Things start to look up when Hilda learns that it’s the day of Trolberg’s annual Bird Parade, a spectacular carnival in which crowds people from all over the city gather to match the streets in colourful, awe-inspiring plumage. Eager to see the festival together that evening, Hilda’s mum lets Hilda go out to be shown around the neighbourhood with her new schoolmates. Unfortunately for Hilda, she soon finds out her new friends aren’t all they are cracked up to be when they take delight in throwing stones into a tree of birds.

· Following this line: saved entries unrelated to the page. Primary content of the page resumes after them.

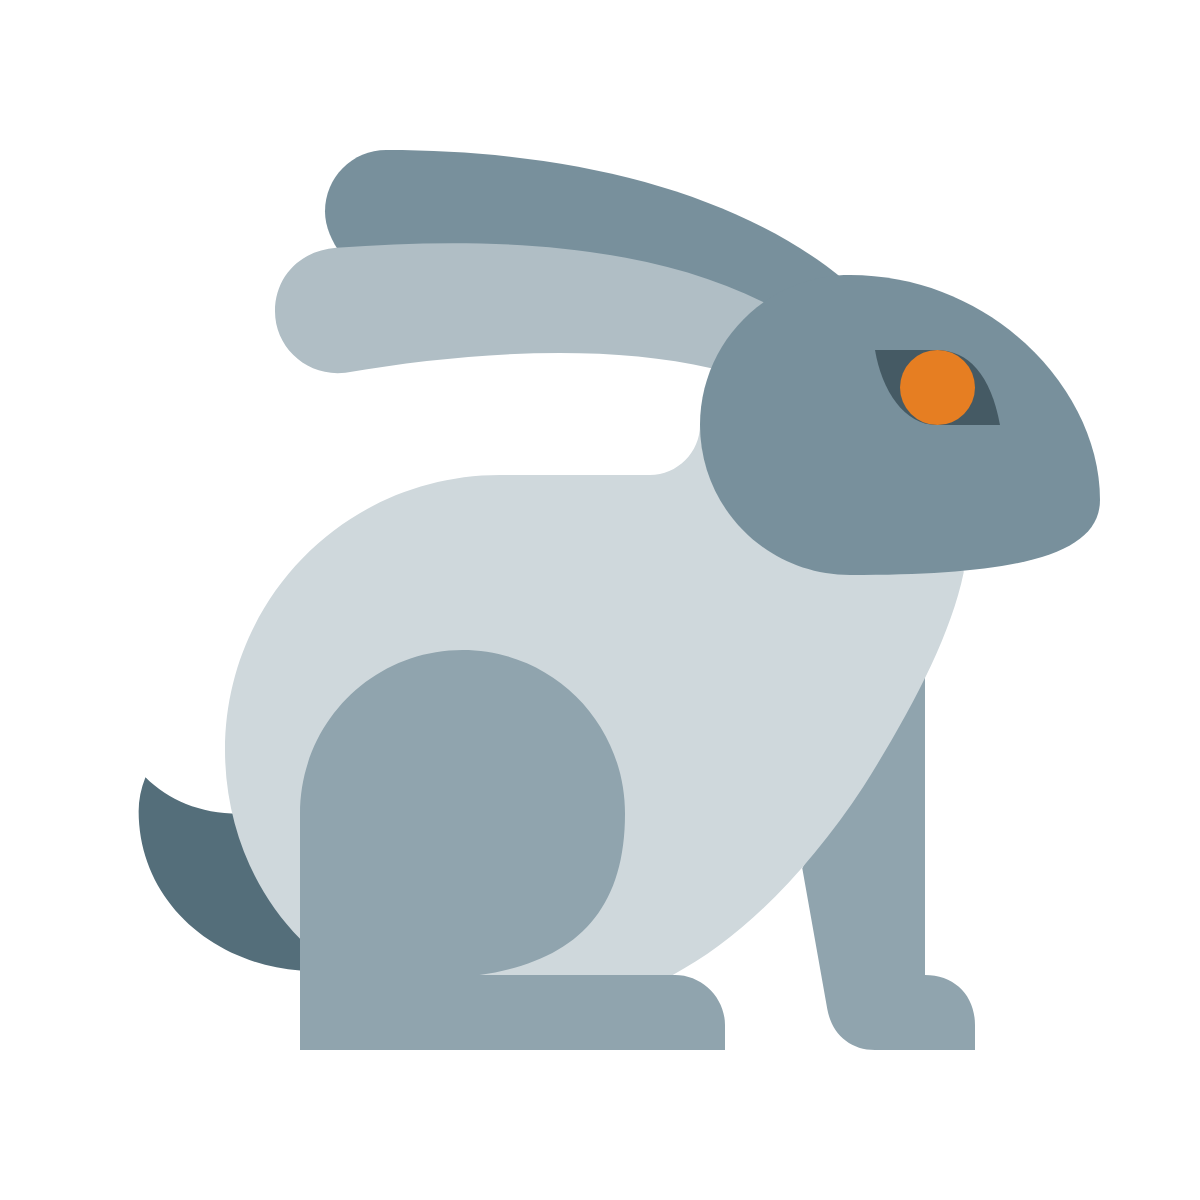
<!DOCTYPE html>
<html lang="en">
<head>
<meta charset="utf-8">
<title>Rabbit</title>
<style>
  :root {
    --paper: #ffffff;
    --fur-light: #cfd8dc;
    --fur-ear: #b0bec5;
    --fur-leg: #90a4ae;
    --fur-head: #78909c;
    --fur-tail: #546e7a;
    --eye-socket: #455a64;
    --eye-iris: #e67e22;
  }
  html, body { margin: 0; background: var(--paper); overflow: hidden; }
  .rabbit { display: block; width: 1200px; height: 1200px; }
  .tail { fill: var(--fur-tail); }
  .leg { fill: var(--fur-leg); }
  .body { fill: var(--fur-light); }
  .ear-far, .head { fill: var(--fur-head); }
  .ear-near { fill: var(--fur-ear); }
  .eye-socket { fill: var(--eye-socket); }
  .eye-iris { fill: var(--eye-iris); }
</style>
</head>
<body>
<svg class="rabbit" viewBox="0 0 528 528" role="img" aria-label="Grey rabbit sitting, facing right">
  <path class="tail" d="M64 342 C74 352 88 358 105 358 L140 405 V427 H132 C92 424 61 395 61 357 C61 352 62 347 64 342 Z"/>
  <path class="leg" d="M353 382 L385 320 L407 290 V429 C420 429 429 438 429 451 V462 H385 C374 462 366 455 364 444 Z"/>
  <path class="body" d="M220 209 H286 C298 209 308 199 308 187 L340 200 L424 248 V252 C418 281 400 314 380 346 C355 384 326 413 296 429 H140 L132 413 C112 393 99 363 99 330 C99 263 153 209 220 209 Z"/>
  <path class="leg" d="M132 462 V358 C132 318 164 286 203.500 286 S275 318 275 358 C275 402 252 423 211 429 H297 C309 429 319 439 319 451 V462 Z"/>
  <path class="ear-far" d="M150 112 C146 106 143 100 143 93 C143 78 155 66 170 66 C250 66 323 84 370 122 L336 136 Z"/>
  <path class="ear-near" d="M148 109 C215 104 284 107 336 133 L330 166 L313 162 C265 151 205 155 152 164 C135 166 121 153 121 137 C121 121 133 110 148 109 Z"/>
  <path class="head" d="M374 121 C436 121 484 171 484 220 C484 245 445 253 374 253 C337 253 308 223 308 187 S337 121 374 121 Z"/>
  <g class="eye">
    <path class="eye-socket" d="M385 154 H412 C426 154 436 165 440 187 H412 C398 187 388 172 385 154 Z"/>
    <circle class="eye-iris" cx="412.500" cy="170.500" r="16.500"/>
  </g>
</svg>
</body>
</html>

Lana Wachowski, director of Cloud Atlas, describes in a speech delivered this week at the Human Rights Campaign’s gala fundraising dinner how she "once suffered a physical beating at the hands of a Catholic school nun after she failed to join a line of boys and nearly committed suicide as a young adult before being stared down by a man who wandered onto an empty subway platform where Wachowski was standing."